Sleep study, is a comprehensive test used to analyse sleep disorders. It registers your brain waves, the oxygen level in your blood, heart rate, breathing, and muscular movements during the study.
The sleep study may get executed at a sleep disorders unit or a sleep centre within a lab. While it’s typically performed at night, the test is sometimes done to adjust night shift labours who sleep in the bright daylight.
In addition to assisting diagnose sleep disorders, Sleep study may be used to start or change your treatment if you’ve already been diagnosed with a sleep disorder.
Sleep study monitors your sleep phases and cycles to specify if or when your sleep habits are disturbed. There are various types of home sleep apnea test devices using multiple sensors. They generally record your breathing rate, airflow, oxygen levels and heartbeats.
The natural process of falling asleep begins with a sleep stage called non-rapid eye movement (NREM) sleep. As registered by electro encephalography (EEG), the brain waves slow down relatively in this stage.
Your eyes don’t move back and forth swiftly during NREM compared to later sleep stages. An hour after NREM sleep, your brain consciously picks up again, and the rapid eye movement (REM) stage of sleep starts as a fact; you mostly dream during the REM sleep stage.
You go through numerous sleep cycles a night, cycling between NREM and REM sleep in about 90 minutes. Sleep disorders can disturb this sleep process.
You get advised to stop drinks or food, including alcohol or caffeine, during the afternoon and evening before the sleep study. Alcohol and caffeine can affect your sleep patterns, making signs of some sleep disorders worse.
Your afternoon napping should be avoided before a sleep test. You may get requested to bathe or shower before your sleep study. The equipment gets delivered to you for a home sleep apnea test, or you can pick up the equipment from our office. You’ll be given notes on how to use the equipment’s.
After you get ready to sleep, one of the technologists will put sensors on your scalp, forehead, chest and Legs using tape or glue.
Wires connect the sensors to a computer, but the cables are long enough to allow you to move around in bed. A small clip is set on your finger or ear to observe the oxygen level in your blood.
While you sleep, a technologist observes your:
• Brain waves
• Eye activities
• Heart rate
• Breathing habit
• Blood oxygen level
• Body position
• Chest and abdominal motion
• Limb motion
• Snoring and other sounds you may make as you rest.

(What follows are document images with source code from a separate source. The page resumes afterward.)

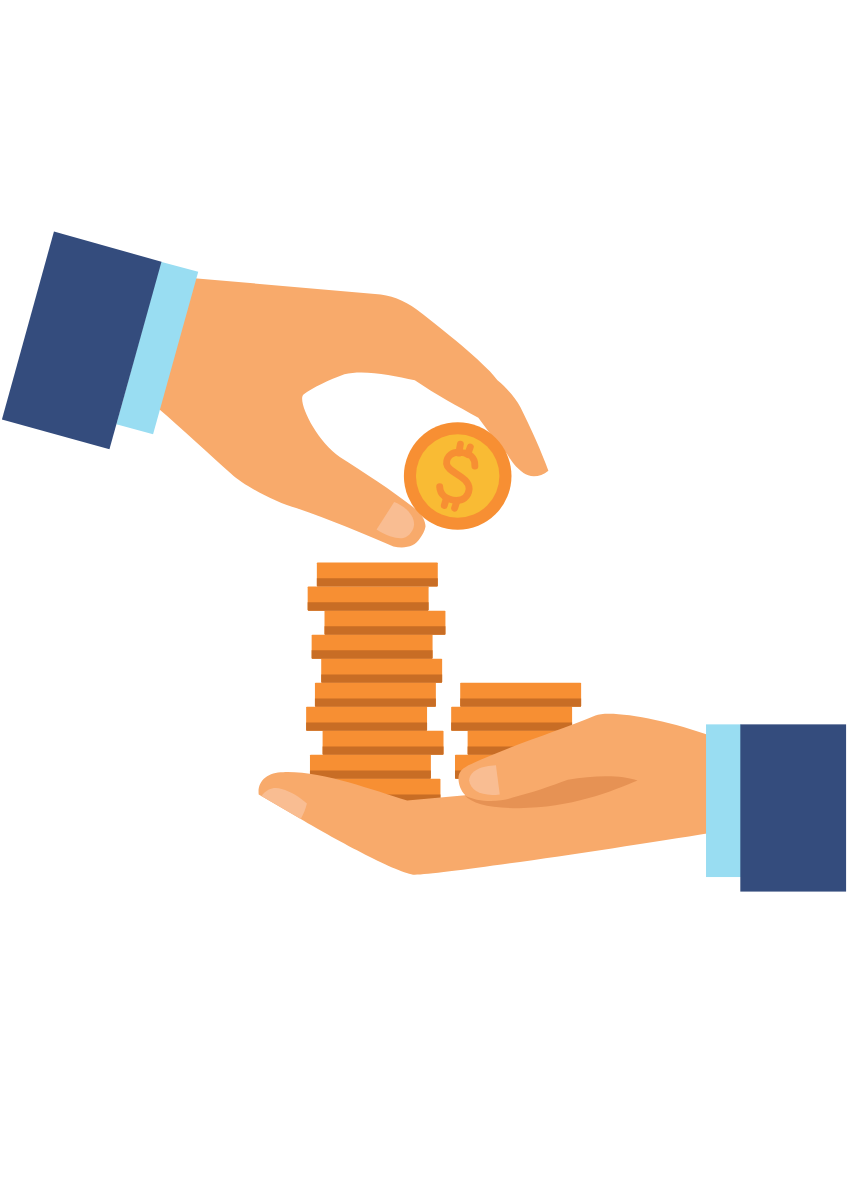
<!DOCTYPE html>
<html lang="en">
<head>
<meta charset="utf-8">
<title>Hands stacking coins</title>
<style>
:root {
  --paper: #ffffff;
  --navy: #344c7d;
  --cuff: #99ddf2;
  --skin: #f8aa6b;
  --skin-shade: #e69254;
  --nail: #f9bd92;
  --coin: #f78f33;
  --coin-edge: #c86d25;
  --gold: #f9bb34;
}
html, body { margin: 0; padding: 0; background: var(--paper); overflow: hidden; }
.artwork { display: block; width: 848px; height: 1200px; }
.sleeve { fill: var(--navy); }
.cuff { fill: var(--cuff); }
.skin { fill: var(--skin); }
.crease { fill: var(--skin-shade); }
.nail { fill: var(--nail); }
.coin-face { fill: var(--coin); }
.coin-edge { fill: var(--coin-edge); }
.coin-gold { fill: var(--gold); }
.dollar { fill: none; stroke: var(--coin); stroke-width: 9; stroke-linecap: round; stroke-linejoin: round; }
</style>
</head>
<body>
<svg class="artwork" viewBox="0 0 1108 1568" preserveAspectRatio="none" role="img" aria-label="One hand adds a dollar coin to stacks of coins held by another hand">
  <defs>
    <g id="flat-coin">
      <rect class="coin-face" width="158" height="31.4" rx="1"/>
      <path class="coin-edge" d="M0 20.5H158V30.4Q158 31.4 157 31.4H1Q0 31.4 0 30.4Z"/>
    </g>
  </defs>

  <g id="tall-stack">
    <use href="#flat-coin" x="417.5" y="1017.7"/>
    <use href="#flat-coin" x="405" y="986.3"/>
    <use href="#flat-coin" x="421.5" y="954.9"/>
    <use href="#flat-coin" x="400" y="923.5"/>
    <use href="#flat-coin" x="411.5" y="892.1"/>
    <use href="#flat-coin" x="419.7" y="860.7"/>
    <use href="#flat-coin" x="407.2" y="829.3"/>
    <use href="#flat-coin" x="424" y="797.9"/>
    <use href="#flat-coin" x="402" y="766.5"/>
    <use href="#flat-coin" x="414" y="735.1"/>
  </g>

  <g id="short-stack">
    <use href="#flat-coin" x="594.5" y="986.3"/>
    <use href="#flat-coin" x="611" y="954.9"/>
    <use href="#flat-coin" x="589.5" y="923.5"/>
    <use href="#flat-coin" x="601.3" y="892.1"/>
  </g>

  <g id="receiving-hand">
    <path class="skin" d="M338 1038C336 1020 350 1009 370 1009C420 1007 485 1032 532 1046L608 1039C600 1032 597 1017 600.500 1010C603 1005 607 1003 612 1000C665 975 730 955 778 935C797 927 870 940 930 962V1088C800 1109 580 1142 542 1143C522 1142 440 1098 393 1070Z"/>
    <path class="crease" d="M607 1039C624 1049 655 1048 670 1042C695 1036 720 1027 742 1019C775 1013 812 1012 833 1020C800 1034 745 1056 678 1056C640 1056 617 1050 607 1039Z"/>
    <path class="nail" d="M648 1000L653 1038C630 1041 615 1034 613 1020C614 1006 630 1001 648 1000Z"/>
    <path class="nail" d="M341.500 1040C350 1029 360 1028 368 1031C380 1034 392 1042 401 1050C399 1058 397 1063 393 1070Z"/>
    <rect class="cuff" x="922.500" y="946.500" width="46" height="199.500"/>
    <rect class="sleeve" x="967.300" y="946.500" width="138.200" height="218.500"/>
  </g>

  <g id="giving-hand">
    <path class="skin" d="M250 363.300L490 384C510 385 528 392 544 404C590 439 640 481 650 497C662 507 673 519 680 532C693 558 708 591 716.500 615C706 624 692 624 684 618C673 610 668 602 663 594L640 566L625 546C598 531 570 516 542 497C512 490 475 483 450 489C430 496 408 507 397 515C387 522 412 575 444 597C475 617 510 639 543 665C552 673 556 681 556 688C555 694 552 699 549 703C542 715 528 717 514 714C474 697 430 678 388 664C360 657 318 634 302 619C272 592 240 562 205 532Z"/>
    <path class="nail" d="M515 656L492 692C507 702 519 704 527 703C535 701 541 692 541 685C541 671 526 660 515 656Z"/>
    <path class="cuff" d="M210 342L259 355L200 567.500L152 554.500Z"/>
    <path class="sleeve" d="M70.500 302.500L211 342L143 587L2.500 548Z"/>
  </g>

  <g id="dollar-coin">
    <circle class="coin-face" cx="598" cy="622" r="70.300"/>
    <circle class="coin-gold" cx="598" cy="622" r="54.500"/>
    <g class="dollar">
      <path d="M620.500 609C621 597 612 592 604 591.500C591 589 583 596 583.500 606C585 618 613 622 613 639C612 650 604 654 596 654C583 653 575 646 574.500 636"/>
      <path d="M601.500 580.500L599.500 592M614.500 584L611 594M583 652L580.500 660.500M597 655L594 664"/>
    </g>
  </g>
</svg>
</body>
</html>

Sleep Study technologists monitor you throughout the night. If you need help, you can talk to them through the monitoring gear. They can enter the room to free up the wires if you need to get up during the night.
The measures recorded during polysomnography deliver much data about your sleep habits.
• Brain waves and eye movements in sleep can assist your health care team to assess your sleep phases and finding disruptions due to sleep ailments such as narcolepsy and REM sleep behaviour disorder.
• Heart, breathing rate changes, and abnormal blood oxygen changes during sleep may indicate sleep apnea.
• Correct sets for PAP or oxygen if your doctor would like to prescribe these for home use.
• Frequent leg activities that disrupt your sleep may indicate periodic limb movement disorder.
• Unusual movements or behaviours may be signs of REM sleep behaviour disorder or another sleep disorder.
The data gathered during sleep study is evaluated first by a technologist, who uses the data to record your sleep stages and cycles. Then that data is reviewed by our doctor. Our doctor will check the data collected, and it may take you a few days or weeks to get your results. It’s feasible that the effects may not deliver enough data, and we may suggest in-lab polysomnography.
At a follow-up meeting, our doctor will examine the results with you. Based on the data collected, the doctor will review any or recommend further evaluation that you may need. At KEFI Home healthcare we help you to do a sleep study test at home or in lab to manage, detect, treat and to cure sleep disorders.